Per Nielsen: “social responsibility is a critical part of proactive reputation management” and “Commitment to social and environmental responsibility is surpassing some of the more traditional influences for many consumers. Brands that fail to take this into account will likely fall behind.”
Finding time & cost efficiencies
Though increased sustainability is frequently assumed to mean higher costs, McKinsey put forward that ‘ESG can also reduce costs substantially’. Executing effectively on environmental programmes can “help combat rising operating expenses (such as raw-material costs and the true cost of water or carbon), which McKinsey research has found can affect operating profits by as much as 60 percent.
What’s more, Oxford University research shows that in the vast majority of cases, solid ESG practices also boost efficiencies and result in better operational performance. When factoring in the possibility for revenue growth from new markets, new products, and new consumers, combined with new process efficiencies and reducing drains on operating profits, the return on investment of sustainable business practices begins to look much more appealing.
Securing business longevity
The combination of the above five key benefits adds up to one thing: increased competitiveness. The lifespan of an S&P 500 company is dwindling fast as enterprise organisations attempt to meet increased challenges posed by new business models, rampant technological development, changing consumer demand, and increased pressure around ESG issues. The climate crisis in particular is not going away.

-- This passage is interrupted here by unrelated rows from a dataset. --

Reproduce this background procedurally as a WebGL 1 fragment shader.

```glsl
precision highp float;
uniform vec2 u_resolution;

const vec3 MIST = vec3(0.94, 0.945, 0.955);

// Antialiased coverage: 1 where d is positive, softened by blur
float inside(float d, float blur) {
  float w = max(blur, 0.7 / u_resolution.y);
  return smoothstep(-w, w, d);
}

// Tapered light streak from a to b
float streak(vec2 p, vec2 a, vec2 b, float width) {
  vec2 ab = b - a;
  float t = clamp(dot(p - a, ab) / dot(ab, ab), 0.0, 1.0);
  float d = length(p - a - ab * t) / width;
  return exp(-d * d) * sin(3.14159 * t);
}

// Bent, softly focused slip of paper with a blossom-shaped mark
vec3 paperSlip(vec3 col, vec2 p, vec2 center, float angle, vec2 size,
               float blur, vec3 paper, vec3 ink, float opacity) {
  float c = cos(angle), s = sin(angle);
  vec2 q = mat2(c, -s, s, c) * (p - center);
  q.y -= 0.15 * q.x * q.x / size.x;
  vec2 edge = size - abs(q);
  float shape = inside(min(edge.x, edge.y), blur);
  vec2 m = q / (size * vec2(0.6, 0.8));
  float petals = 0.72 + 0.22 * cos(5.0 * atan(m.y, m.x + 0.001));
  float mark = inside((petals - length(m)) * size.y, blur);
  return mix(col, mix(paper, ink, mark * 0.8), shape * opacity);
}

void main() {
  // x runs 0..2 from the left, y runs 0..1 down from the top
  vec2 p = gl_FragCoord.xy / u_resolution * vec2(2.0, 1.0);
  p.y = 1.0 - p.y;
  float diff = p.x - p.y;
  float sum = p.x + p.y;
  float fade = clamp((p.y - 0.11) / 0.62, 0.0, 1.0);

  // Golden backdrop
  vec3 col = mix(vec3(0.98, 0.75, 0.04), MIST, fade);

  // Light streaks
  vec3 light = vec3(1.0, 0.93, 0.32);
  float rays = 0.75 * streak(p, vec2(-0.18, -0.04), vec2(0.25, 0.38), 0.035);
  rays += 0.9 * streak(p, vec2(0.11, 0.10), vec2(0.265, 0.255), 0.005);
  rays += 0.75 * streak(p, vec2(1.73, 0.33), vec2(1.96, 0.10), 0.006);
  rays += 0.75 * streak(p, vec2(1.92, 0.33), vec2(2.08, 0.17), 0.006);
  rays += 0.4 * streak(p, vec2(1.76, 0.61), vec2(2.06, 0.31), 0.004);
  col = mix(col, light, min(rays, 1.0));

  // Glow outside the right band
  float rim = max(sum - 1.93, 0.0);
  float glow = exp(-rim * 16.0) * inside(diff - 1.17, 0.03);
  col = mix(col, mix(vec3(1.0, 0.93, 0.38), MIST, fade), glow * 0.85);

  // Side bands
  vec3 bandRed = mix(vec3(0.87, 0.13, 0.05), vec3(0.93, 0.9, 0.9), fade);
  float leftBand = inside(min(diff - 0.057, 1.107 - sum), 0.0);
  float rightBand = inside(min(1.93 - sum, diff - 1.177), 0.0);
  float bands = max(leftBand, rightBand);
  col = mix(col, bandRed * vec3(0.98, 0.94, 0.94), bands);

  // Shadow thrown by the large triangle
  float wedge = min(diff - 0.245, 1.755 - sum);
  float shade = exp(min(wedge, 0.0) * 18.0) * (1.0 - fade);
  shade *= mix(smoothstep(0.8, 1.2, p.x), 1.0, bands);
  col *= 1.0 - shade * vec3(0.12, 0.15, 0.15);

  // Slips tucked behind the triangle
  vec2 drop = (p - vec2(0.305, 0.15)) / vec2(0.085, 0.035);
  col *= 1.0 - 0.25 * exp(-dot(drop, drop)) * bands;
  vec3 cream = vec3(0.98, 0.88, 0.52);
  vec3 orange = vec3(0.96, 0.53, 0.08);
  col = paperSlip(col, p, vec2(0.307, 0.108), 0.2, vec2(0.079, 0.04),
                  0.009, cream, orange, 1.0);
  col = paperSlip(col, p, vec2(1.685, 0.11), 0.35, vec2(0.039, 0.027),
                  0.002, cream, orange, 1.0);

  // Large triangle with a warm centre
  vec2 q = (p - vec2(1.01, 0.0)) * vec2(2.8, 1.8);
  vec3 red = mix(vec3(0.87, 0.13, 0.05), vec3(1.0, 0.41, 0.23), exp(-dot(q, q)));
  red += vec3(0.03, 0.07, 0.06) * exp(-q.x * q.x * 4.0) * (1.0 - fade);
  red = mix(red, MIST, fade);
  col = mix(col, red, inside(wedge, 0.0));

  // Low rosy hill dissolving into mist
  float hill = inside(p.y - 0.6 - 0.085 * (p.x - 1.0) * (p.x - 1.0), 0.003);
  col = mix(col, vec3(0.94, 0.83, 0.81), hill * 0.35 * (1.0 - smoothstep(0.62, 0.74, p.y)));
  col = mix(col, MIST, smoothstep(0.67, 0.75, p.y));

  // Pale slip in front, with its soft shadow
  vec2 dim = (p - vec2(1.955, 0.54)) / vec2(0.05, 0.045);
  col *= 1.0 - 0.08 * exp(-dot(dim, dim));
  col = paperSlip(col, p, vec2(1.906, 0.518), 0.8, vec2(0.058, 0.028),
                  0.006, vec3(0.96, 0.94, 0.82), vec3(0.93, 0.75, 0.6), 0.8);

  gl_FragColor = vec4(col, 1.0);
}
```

Securing new customers, revenue growth, cost reductions, and investor satisfaction – whilst pre-empting risks to the business posed by new regulation – will support those large businesses in outperforming their peers.
Click here for part two of What is Sustainable Procurement?
To learn more about how Vizibl is helping large enterprises with their Sustainable Procurement efforts, visit Vizibl Supplier Sustainability Management.